There are a number of several types of sensors which you can use as essential parts in different designs for machine olfaction systems.

Electronic Nose (or eNose) sensors fall under five categories [1]: conductivity sensors, piezoelectric sensors, Metal Oxide Field Effect Transistors (MOSFETs), optical sensors, and those employing spectrometry-based sensing methods.

Conductivity sensors may be made from metal oxide and polymer elements, each of which exhibit a modification of resistance when in contact with Volatile Organic Compounds (VOCs). Within this report only Metal Oxide Semi-conductor (MOS), Conducting Polymer (CP) and Quartz Crystal Microbalance (QCM) is going to be examined, because they are well researched, documented and established as vital element for various machine olfaction devices. The applying, in which the proposed device is going to be trained on to analyse, will greatly influence the choice of weight sensor.

The response in the sensor is a two part process. The vapour pressure of the analyte usually dictates the number of molecules exist inside the gas phase and consequently what percentage of them will be in the sensor(s). When the gas-phase molecules are at the sensor(s), these molecules need in order to interact with the sensor(s) in order to generate a response.

Sensors types found in any machine olfaction device could be mass transducers e.g. QMB “Quartz microbalance” or chemoresistors i.e. based upon metal- oxide or conducting polymers. In some instances, arrays may contain both of the aforementioned 2 kinds of sensors [4].

Metal-Oxide Semiconductors. These sensors were originally manufactured in Japan in the 1960s and utilized in “gas alarm” devices. Metal oxide semiconductors (MOS) have already been used more extensively in electronic nose instruments and therefore are widely available commercially.
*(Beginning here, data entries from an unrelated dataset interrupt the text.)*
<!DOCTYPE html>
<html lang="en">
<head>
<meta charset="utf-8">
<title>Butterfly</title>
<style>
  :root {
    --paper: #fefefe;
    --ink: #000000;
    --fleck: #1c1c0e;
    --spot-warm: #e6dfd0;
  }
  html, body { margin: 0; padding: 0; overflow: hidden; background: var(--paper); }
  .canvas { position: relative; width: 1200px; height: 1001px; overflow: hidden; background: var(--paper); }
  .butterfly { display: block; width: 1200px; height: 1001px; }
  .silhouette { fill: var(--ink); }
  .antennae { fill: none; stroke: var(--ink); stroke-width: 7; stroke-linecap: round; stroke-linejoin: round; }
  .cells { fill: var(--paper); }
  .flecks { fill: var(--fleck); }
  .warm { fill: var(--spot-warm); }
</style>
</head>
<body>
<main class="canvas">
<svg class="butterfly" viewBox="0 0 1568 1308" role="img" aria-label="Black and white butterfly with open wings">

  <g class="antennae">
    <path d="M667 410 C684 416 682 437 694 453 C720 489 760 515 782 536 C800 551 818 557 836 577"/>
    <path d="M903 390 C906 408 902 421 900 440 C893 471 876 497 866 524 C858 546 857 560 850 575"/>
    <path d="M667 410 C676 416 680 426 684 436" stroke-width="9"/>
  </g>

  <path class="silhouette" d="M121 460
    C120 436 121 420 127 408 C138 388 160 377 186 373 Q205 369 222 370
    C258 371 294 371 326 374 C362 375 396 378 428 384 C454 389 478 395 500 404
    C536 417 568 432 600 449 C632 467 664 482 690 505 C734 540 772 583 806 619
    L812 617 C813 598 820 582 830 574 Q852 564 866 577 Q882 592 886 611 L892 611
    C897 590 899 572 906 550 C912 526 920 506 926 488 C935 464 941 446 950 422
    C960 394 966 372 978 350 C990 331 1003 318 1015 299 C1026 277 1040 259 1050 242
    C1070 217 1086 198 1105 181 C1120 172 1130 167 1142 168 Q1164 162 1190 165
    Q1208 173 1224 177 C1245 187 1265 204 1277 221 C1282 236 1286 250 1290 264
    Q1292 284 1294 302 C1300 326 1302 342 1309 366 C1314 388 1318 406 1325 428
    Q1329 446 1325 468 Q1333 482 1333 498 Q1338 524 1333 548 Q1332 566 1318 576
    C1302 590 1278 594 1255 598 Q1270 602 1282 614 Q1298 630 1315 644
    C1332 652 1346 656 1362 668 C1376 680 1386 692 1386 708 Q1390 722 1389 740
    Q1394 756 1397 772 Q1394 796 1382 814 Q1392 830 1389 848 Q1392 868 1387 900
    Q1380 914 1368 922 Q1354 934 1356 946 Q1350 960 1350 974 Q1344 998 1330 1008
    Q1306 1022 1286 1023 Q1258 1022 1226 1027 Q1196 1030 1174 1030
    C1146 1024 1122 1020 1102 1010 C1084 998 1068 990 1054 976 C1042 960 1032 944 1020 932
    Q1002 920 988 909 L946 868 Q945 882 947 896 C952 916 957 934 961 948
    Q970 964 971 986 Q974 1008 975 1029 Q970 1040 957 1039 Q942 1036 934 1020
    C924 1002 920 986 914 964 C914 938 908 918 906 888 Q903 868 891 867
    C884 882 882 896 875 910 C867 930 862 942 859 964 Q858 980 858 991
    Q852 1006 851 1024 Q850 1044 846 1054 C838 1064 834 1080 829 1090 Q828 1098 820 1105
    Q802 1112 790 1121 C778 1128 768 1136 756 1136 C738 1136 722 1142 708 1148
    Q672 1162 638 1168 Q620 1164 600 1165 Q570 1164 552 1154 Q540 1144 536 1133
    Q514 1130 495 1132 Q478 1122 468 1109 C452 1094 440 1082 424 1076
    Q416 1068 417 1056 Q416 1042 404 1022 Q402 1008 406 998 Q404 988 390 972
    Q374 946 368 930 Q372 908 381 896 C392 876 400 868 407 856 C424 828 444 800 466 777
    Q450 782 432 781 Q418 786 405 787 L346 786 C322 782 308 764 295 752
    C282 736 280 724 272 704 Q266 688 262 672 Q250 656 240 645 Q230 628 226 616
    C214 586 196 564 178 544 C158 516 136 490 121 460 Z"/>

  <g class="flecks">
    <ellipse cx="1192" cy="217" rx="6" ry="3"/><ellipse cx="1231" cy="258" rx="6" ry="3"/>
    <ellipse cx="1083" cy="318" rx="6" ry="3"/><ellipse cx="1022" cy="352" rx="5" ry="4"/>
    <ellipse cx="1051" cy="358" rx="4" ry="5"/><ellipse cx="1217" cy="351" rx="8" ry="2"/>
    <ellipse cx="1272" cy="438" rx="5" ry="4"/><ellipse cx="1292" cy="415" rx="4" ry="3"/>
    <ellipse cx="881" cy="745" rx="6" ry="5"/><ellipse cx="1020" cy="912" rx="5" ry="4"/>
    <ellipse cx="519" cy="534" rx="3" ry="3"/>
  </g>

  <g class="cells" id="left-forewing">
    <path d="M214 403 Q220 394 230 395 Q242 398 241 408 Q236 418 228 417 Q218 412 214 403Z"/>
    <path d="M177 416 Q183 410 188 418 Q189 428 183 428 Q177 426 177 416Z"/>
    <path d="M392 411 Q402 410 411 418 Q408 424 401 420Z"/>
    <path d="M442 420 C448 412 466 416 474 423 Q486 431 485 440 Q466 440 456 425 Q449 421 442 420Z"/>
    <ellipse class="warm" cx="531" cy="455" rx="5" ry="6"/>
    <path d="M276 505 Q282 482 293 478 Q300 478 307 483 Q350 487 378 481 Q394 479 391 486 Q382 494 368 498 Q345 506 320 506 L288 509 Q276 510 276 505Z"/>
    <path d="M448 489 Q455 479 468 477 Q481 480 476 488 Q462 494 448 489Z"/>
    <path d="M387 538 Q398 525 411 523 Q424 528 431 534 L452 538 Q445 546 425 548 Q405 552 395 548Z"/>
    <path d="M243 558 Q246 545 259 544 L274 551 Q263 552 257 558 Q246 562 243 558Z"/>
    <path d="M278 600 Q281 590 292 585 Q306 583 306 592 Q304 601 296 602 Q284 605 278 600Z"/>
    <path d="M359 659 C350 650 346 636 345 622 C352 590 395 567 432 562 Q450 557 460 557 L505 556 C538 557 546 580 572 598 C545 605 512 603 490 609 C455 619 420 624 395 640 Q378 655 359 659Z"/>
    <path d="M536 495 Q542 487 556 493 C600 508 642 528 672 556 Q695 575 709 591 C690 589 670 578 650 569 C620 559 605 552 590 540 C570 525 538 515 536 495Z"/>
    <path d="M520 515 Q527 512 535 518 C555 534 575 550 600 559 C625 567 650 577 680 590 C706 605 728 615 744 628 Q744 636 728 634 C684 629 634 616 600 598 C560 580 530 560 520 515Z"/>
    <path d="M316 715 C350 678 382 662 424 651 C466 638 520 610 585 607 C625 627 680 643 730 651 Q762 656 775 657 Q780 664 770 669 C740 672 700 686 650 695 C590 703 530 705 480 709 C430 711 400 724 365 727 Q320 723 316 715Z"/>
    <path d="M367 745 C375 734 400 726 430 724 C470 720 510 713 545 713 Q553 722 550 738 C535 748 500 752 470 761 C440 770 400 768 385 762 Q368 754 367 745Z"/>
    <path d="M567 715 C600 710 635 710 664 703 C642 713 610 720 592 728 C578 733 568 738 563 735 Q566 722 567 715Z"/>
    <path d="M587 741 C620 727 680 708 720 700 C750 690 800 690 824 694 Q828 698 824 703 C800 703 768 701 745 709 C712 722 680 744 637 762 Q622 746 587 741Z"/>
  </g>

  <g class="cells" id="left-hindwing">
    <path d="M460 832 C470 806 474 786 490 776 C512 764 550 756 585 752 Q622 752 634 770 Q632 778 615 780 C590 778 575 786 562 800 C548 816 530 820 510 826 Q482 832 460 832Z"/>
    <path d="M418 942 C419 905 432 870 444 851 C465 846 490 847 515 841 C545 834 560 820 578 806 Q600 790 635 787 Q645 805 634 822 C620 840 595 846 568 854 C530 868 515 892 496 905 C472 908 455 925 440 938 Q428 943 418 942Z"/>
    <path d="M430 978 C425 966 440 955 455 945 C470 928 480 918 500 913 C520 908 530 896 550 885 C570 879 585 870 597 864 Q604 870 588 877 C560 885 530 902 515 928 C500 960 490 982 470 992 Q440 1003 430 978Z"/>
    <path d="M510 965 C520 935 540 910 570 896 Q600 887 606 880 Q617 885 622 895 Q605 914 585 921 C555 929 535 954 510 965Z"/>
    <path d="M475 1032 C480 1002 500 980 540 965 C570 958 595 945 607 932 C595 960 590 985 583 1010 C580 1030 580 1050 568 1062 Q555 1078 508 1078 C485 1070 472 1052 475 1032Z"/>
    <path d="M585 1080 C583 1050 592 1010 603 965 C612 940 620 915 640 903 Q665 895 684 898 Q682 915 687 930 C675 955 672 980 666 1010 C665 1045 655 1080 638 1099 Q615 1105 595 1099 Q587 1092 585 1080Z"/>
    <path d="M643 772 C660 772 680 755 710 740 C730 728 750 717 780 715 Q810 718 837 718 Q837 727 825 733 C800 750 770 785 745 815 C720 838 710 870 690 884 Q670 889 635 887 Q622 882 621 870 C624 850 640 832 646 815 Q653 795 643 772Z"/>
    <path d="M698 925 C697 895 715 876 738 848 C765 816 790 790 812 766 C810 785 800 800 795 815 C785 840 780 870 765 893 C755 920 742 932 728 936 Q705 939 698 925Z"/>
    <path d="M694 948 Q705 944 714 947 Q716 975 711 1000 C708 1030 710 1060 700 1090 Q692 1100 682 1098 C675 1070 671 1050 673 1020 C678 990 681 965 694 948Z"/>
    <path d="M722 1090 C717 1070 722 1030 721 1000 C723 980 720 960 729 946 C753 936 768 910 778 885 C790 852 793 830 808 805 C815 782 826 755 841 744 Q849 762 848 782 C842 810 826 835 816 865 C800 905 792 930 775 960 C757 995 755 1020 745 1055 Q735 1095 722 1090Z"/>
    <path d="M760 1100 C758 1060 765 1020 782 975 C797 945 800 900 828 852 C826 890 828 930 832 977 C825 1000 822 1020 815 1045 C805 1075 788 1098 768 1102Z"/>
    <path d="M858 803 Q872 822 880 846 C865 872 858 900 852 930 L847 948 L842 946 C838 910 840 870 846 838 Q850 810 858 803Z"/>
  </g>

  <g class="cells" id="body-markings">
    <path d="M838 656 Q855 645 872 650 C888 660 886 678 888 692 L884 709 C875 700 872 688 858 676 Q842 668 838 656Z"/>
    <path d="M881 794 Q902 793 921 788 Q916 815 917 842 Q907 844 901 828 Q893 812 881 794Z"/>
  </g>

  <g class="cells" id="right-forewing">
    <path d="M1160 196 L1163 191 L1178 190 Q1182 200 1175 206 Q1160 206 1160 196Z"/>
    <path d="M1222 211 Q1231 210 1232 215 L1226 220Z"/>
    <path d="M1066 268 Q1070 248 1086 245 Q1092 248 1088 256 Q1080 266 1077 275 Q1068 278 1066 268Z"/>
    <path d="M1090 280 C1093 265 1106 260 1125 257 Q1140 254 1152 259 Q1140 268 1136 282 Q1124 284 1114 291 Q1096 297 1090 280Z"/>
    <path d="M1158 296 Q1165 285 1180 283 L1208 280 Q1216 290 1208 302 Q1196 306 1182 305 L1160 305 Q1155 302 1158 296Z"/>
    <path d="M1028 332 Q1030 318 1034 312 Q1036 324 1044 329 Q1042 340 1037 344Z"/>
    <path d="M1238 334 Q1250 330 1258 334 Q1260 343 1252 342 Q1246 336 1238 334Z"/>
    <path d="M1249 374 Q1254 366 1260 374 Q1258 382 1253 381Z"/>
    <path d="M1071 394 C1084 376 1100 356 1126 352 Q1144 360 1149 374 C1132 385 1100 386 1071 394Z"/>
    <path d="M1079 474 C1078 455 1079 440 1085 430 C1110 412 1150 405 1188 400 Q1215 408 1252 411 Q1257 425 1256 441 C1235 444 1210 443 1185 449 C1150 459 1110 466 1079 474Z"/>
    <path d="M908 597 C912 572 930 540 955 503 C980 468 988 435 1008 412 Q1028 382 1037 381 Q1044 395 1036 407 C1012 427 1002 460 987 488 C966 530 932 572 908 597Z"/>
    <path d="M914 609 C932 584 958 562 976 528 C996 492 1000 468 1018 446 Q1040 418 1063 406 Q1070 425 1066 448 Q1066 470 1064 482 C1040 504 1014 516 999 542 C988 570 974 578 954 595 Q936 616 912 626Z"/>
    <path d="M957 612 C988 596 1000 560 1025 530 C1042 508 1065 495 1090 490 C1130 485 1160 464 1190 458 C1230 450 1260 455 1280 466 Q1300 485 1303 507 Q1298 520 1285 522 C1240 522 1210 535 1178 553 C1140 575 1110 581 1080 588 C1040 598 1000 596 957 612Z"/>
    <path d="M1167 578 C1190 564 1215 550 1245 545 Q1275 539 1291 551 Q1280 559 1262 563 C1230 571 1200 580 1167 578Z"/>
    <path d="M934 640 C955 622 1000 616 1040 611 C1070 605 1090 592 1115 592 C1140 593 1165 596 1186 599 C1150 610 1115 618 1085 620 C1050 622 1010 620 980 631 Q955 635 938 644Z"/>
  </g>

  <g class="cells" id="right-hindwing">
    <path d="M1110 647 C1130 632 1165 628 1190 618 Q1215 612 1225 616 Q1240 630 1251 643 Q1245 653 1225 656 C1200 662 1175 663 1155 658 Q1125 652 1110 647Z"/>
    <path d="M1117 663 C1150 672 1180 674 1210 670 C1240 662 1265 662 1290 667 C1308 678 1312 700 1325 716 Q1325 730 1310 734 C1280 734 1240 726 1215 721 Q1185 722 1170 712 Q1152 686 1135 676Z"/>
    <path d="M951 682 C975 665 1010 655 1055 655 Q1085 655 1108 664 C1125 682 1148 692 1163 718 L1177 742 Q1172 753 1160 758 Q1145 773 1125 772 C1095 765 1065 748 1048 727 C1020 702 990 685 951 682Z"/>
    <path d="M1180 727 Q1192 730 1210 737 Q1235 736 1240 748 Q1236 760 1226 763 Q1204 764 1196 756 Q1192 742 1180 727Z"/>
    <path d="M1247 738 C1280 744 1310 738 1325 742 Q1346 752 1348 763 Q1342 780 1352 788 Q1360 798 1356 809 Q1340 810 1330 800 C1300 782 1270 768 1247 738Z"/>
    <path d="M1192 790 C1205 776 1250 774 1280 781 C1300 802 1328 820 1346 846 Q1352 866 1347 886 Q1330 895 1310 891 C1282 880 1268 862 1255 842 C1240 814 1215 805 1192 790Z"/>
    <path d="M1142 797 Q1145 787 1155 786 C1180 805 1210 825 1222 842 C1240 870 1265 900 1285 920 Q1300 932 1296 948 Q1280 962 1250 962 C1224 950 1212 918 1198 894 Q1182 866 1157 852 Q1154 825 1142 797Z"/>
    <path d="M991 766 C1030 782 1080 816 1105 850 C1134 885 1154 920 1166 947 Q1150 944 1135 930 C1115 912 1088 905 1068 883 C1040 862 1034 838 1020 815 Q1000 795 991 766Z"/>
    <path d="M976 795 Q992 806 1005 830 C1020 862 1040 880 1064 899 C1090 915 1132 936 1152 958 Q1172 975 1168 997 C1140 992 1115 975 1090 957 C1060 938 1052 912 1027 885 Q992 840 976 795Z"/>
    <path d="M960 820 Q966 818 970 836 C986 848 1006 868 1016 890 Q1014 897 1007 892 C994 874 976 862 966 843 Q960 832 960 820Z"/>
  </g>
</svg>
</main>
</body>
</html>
MOS are created from a ceramic element heated by way of a heating wire and coated by a semiconducting film. They are able to sense gases by monitoring changes in the conductance throughout the interaction of the chemically sensitive material with molecules that ought to be detected in the gas phase. Away from many MOS, the material which was experimented with all the most is tin dioxide (SnO2) – this is because of its stability and sensitivity at lower temperatures. Different types of MOS might include oxides of tin, zinc, titanium, tungsten, and iridium, doped with a noble metal catalyst such as platinum or palladium.

MOS are subdivided into 2 types: Thick Film and Thin Film. Limitation of Thick Film MOS: Less sensitive (poor selectivity), it require a longer period to stabilize, higher power consumption. This sort of MOS is easier to generate and for that reason, are less expensive to buy. Limitation of Thin Film MOS: unstable, hard to produce and for that reason, higher priced to purchase. On the contrary, it provides much higher sensitivity, and far lower power consumption compared to thick film MOS device.

Manufacturing process. Polycrystalline is the most common porous material used for thick film sensors. It is usually prepared in a “sol-gel” process: Tin tetrachloride (SnCl4) is prepared within an aqueous solution, which is added ammonia (NH3). This precipitates tin tetra hydroxide which is dried and calcined at 500 – 1000°C to produce tin dioxide (SnO2). This can be later ground and combined with dopands (usually metal chlorides) and then heated to recuperate the pure metal as being a powder. For the purpose of screen printing, a paste is made up from your powder. Finally, in a layer of few hundred microns, the paste will be left to cool (e.g. on a alumina tube or plain substrate).

Sensing Mechanism. Change of “conductance” within the MOS will be the basic principle of the operation inside the miniature load cell itself. A change in conductance happens when an interaction using a gas happens, the conductance varying depending on the power of the gas itself.

Metal oxide sensors fall into two types:

n-type (zinc oxide (ZnO), tin dioxide (SnO2), titanium dioxide (TiO2) iron (III) oxide (Fe2O3). p-type nickel oxide (Ni2O3), cobalt oxide (CoO). The n type usually responds to “reducing” gases, whilst the p-type responds cqjevg “oxidizing” vapours.

Operation (n-type):

As the current applied between the two electrodes, via “the metal oxide”, oxygen in the air start to react with the surface and accumulate on the top of the sensor, consequently “trapping free electrons on the surface from the conduction band” [2]. In this manner, the electrical conductance decreases as resistance within these areas increase as a result of absence of carriers (i.e. increase resistance to current), as you will see a “potential barriers” in between the grains (particles) themselves.

Once the sensor subjected to reducing gases (e.g. CO) then the resistance drop, because the gas usually interact with the oxygen and thus, an electron is going to be released. Consequently, the discharge from the electron raise the conductivity because it will reduce “the potential barriers” and allow the electrons to begin to circulate . Operation (p-type): Oxidising gases (e.g. O2, NO2) usually remove electrons from the top of the tension compression load cell, and consequently, because of this charge carriers will be produced.